Core members from HKAP develop a precision medicine-based bone anabolic strategy
Updated: Oct 10, 2018
Core members from the Guangdong-Hong Kong-Macao Greater Bay Area International Research Platform(HKAP) have succeeded in developing a precision medicine-based bone anabolic strategy. Their research paper entitled “Inhibition of osteoblastic Smurf1 promotes bone formation in mouse models of distinctive age-related osteoporosis” was published in the internationally renowned academic journal Nature Communications (Doi: 10.1038/s41467-018-05974-z) on the 24th of August 2018.
The research team is led by Professor Lyu Aiping and Professor Zhang Ge.
Professor Zhang Ge said: “Bone morphogenetic protein (BMP) signaling plays a significant role in osteoblastic bone formation.
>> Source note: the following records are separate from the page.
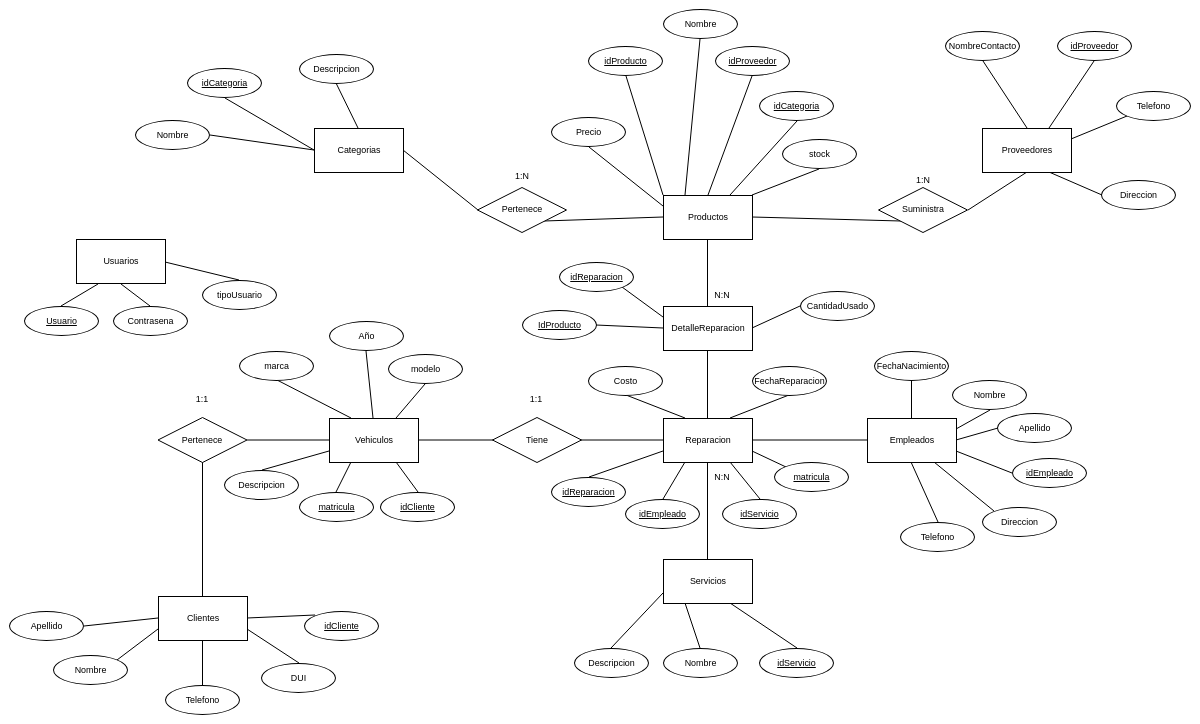
<!DOCTYPE html>
<html lang="es">
<head>
<meta charset="utf-8">
<title>Diagrama entidad-relación: taller de reparación</title>
<style>
:root { --ink: #000; --paper: #fff; }
* { box-sizing: border-box; }
body { margin: 0; background: var(--paper); }
.diagram {
  position: relative; width: 1200px; height: 724px; overflow: hidden;
  background: var(--paper); color: var(--ink);
  font: 8.92px/11px "Liberation Sans", Arial, sans-serif;
}
.connectors { position: absolute; left: 0; top: 0; fill: none; stroke: var(--ink); stroke-width: 1; }
.entity, .attribute, .relation, .cardinality {
  position: absolute; left: var(--x); top: var(--y);
  display: flex; align-items: center; justify-content: center; white-space: nowrap;
}
.entity { width: 90px; height: 45px; border: 1px solid var(--ink); background: var(--paper); }
.attribute { width: 75px; height: 30px; border: 1px solid var(--ink); border-radius: 50%; background: var(--paper); }
.key { text-decoration: underline; }
.relation { width: 90px; height: 45px; }
.cardinality { width: 30px; height: 12px; }
</style>
</head>
<body>
<main class="diagram">
  <svg class="connectors" width="1200" height="724" viewBox="0 0 1200 724" aria-hidden="true">
    <defs><polygon id="diamond" points="0,22.5 44.5,0 89,22.5 44.5,45" fill="#fff"/></defs>
    <g id="categorias-lines">
      <path d="M225 98L314 150M336 83L358 128M210 135L314 150M403 150L478 210"/>
    </g>
    <g id="productos-lines">
      <path d="M626 76L663 195M700 39L685 195M752 76L708 195M797 121L730 195M589 147L663 206M819 169L752 195"/>
      <path d="M544 221L663 217M752 217L901 221M707.5 239V307"/>
    </g>
    <g id="proveedores-lines">
      <path d="M983 61L1027 128M1094 61L1049 128M1127 116L1071 139M1102 195L1049 172M968 210L1027 172"/>
    </g>
    <g id="usuarios-lines">
      <path d="M165 262L239 280M98 284L61 306M121 284L150 306"/>
    </g>
    <g id="detalle-lines">
      <path d="M622 287L663 317M596 325L663 328M752 328L800 306M707.5 351V418"/>
    </g>
    <g id="vehiculos-lines">
      <path d="M277 380L351 418M366 351L373 418M425 384L396 418M262 470L329 451M336 492L351 462M418 492L396 462"/>
      <path d="M247 440H329M418 440H493"/>
    </g>
    <g id="reparacion-lines">
      <path d="M626 395L685 418M789 395L730 418M589 477L663 451M663 499L685 462M760 499L730 462M786 467L752 451"/>
      <path d="M581 440H663M752 440H867M707.5 462V559"/>
    </g>
    <g id="empleados-lines">
      <path d="M911.5 380V418M990 410L956 429M998 428L956 440M1012 473L956 451M994 511L934 462M938 522L911 462"/>
    </g>
    <g id="servicios-lines">
      <path d="M611 648L663 593M700 648L685 603M797 648L730 603"/>
    </g>
    <g id="clientes-lines">
      <path d="M202.5 462V596M84 626L158 618M117 660L158 629M202.5 640V685M315 615L247 618M299 663L247 629"/>
    </g>
    <use href="#diamond" x="477.5" y="187.5"/>
    <use href="#diamond" x="878.5" y="187.5"/>
    <use href="#diamond" x="158" y="417.5"/>
    <use href="#diamond" x="492.5" y="417.5"/>
  </svg>

  <div class="entity" style="--x:314px;--y:128px">Categorias</div>
  <div class="attribute key" style="--x:187px;--y:68px">idCategoria</div>
  <div class="attribute" style="--x:299px;--y:54px">Descripcion</div>
  <div class="attribute" style="--x:135px;--y:120px">Nombre</div>

  <div class="entity" style="--x:663px;--y:195px">Productos</div>
  <div class="attribute" style="--x:663px;--y:9px">Nombre</div>
  <div class="attribute key" style="--x:588px;--y:46px">idProducto</div>
  <div class="attribute key" style="--x:715px;--y:46px">idProveedor</div>
  <div class="attribute key" style="--x:759px;--y:91px">idCategoria</div>
  <div class="attribute" style="--x:551px;--y:117px">Precio</div>
  <div class="attribute" style="--x:782px;--y:139px">stock</div>

  <div class="entity" style="--x:982px;--y:128px">Proveedores</div>
  <div class="attribute" style="--x:945px;--y:31px">NombreContacto</div>
  <div class="attribute key" style="--x:1057px;--y:31px">idProveedor</div>
  <div class="attribute" style="--x:1116px;--y:91px">Telefono</div>
  <div class="attribute" style="--x:1101px;--y:180px">Direccion</div>

  <div class="entity" style="--x:76px;--y:239px">Usuarios</div>
  <div class="attribute key" style="--x:24px;--y:306px">Usuario</div>
  <div class="attribute" style="--x:113px;--y:306px">Contrasena</div>
  <div class="attribute" style="--x:202px;--y:280px">tipoUsuario</div>

  <div class="entity" style="--x:663px;--y:306px">DetalleReparacion</div>
  <div class="attribute key" style="--x:559px;--y:262px">idReparacion</div>
  <div class="attribute key" style="--x:522px;--y:310px">IdProducto</div>
  <div class="attribute" style="--x:800px;--y:291px">CantidadUsado</div>

  <div class="entity" style="--x:329px;--y:418px">Vehiculos</div>
  <div class="attribute" style="--x:239px;--y:351px">marca</div>
  <div class="attribute" style="--x:329px;--y:321px">Año</div>
  <div class="attribute" style="--x:388px;--y:354px">modelo</div>
  <div class="attribute" style="--x:224px;--y:470px">Descripcion</div>
  <div class="attribute key" style="--x:299px;--y:492px">matricula</div>
  <div class="attribute key" style="--x:380px;--y:492px">idCliente</div>

  <div class="entity" style="--x:663px;--y:418px">Reparacion</div>
  <div class="attribute" style="--x:588px;--y:366px">Costo</div>
  <div class="attribute" style="--x:752px;--y:366px">FechaReparacion</div>
  <div class="attribute key" style="--x:551px;--y:477px">idReparacion</div>
  <div class="attribute key" style="--x:625px;--y:499px">idEmpleado</div>
  <div class="attribute key" style="--x:722px;--y:499px">idServicio</div>
  <div class="attribute key" style="--x:774px;--y:462px">matricula</div>

  <div class="entity" style="--x:867px;--y:418px">Empleados</div>
  <div class="attribute" style="--x:874px;--y:351px">FechaNacimiento</div>
  <div class="attribute" style="--x:952px;--y:380px">Nombre</div>
  <div class="attribute" style="--x:997px;--y:413px">Apellido</div>
  <div class="attribute key" style="--x:1012px;--y:458px">idEmpleado</div>
  <div class="attribute" style="--x:982px;--y:507px">Direccion</div>
  <div class="attribute" style="--x:900px;--y:522px">Telefono</div>

  <div class="entity" style="--x:663px;--y:559px">Servicios</div>
  <div class="attribute" style="--x:574px;--y:648px">Descripcion</div>
  <div class="attribute" style="--x:663px;--y:648px">Nombre</div>
  <div class="attribute key" style="--x:759px;--y:648px">idServicio</div>

  <div class="entity" style="--x:158px;--y:596px">Clientes</div>
  <div class="attribute" style="--x:9px;--y:611px">Apellido</div>
  <div class="attribute" style="--x:53px;--y:655px">Nombre</div>
  <div class="attribute" style="--x:165px;--y:685px">Telefono</div>
  <div class="attribute" style="--x:261px;--y:663px">DUI</div>
  <div class="attribute key" style="--x:304px;--y:611px">idCliente</div>

  <div class="relation" style="--x:477px;--y:187px">Pertenece</div>
  <div class="relation" style="--x:878px;--y:187px">Suministra</div>
  <div class="relation" style="--x:157px;--y:418px">Pertenece</div>
  <div class="relation" style="--x:492px;--y:418px">Tiene</div>

  <div class="cardinality" style="--x:507px;--y:170px">1:N</div>
  <div class="cardinality" style="--x:908px;--y:174px">1:N</div>
  <div class="cardinality" style="--x:707px;--y:289px">N:N</div>
  <div class="cardinality" style="--x:187px;--y:393px">1:1</div>
  <div class="cardinality" style="--x:521px;--y:393px">1:1</div>
  <div class="cardinality" style="--x:707px;--y:471px">N:N</div>
</main>
</body>
</html>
However, recombinant human BMPs (rhBMPs) exhibit large inter-individual variations in local bone formation during clinical spinal fusion. Smurf1 ubiquitinates BMP downstream molecules for degradation. This study shows that age-related osteoporosis could be classified into different subgroups based on distinct intraosseous BMP-2 levels and Smurf1 activity. One major subgroup with a normal BMP-2 level and elevated Smurf1 activity shows poor response to rhBMP-2 during spinal fusion. Smurf1 could be a promising molecular target for promoting local bone formation in this subgroup of age-related osteoporosis.”.
Professor Lyu Aiping said: “We designed a virtual screening strategy to identify small molecular inhibitors targeting Smurf1. A derivative of the chalcone from Psoralea corylifolia herb was screened as the optimal small molecule. The chalcone derivative could effectively inhibit Smurf1 activity, increase BMP signaling and enhance local bone formation during spinal fusion in the above subgroup of age-related osteoporotic mouse model.”.
One of the first authors, Research Assistant Professor Dr. Liang Chao, said: “After conjugating to an osteoblast-targeting and penetrating oligopeptide (DSS)6, the chalcone derivative could also promote systemic bone formation in the above subgroup of age-related osteoporotic mouse model.”.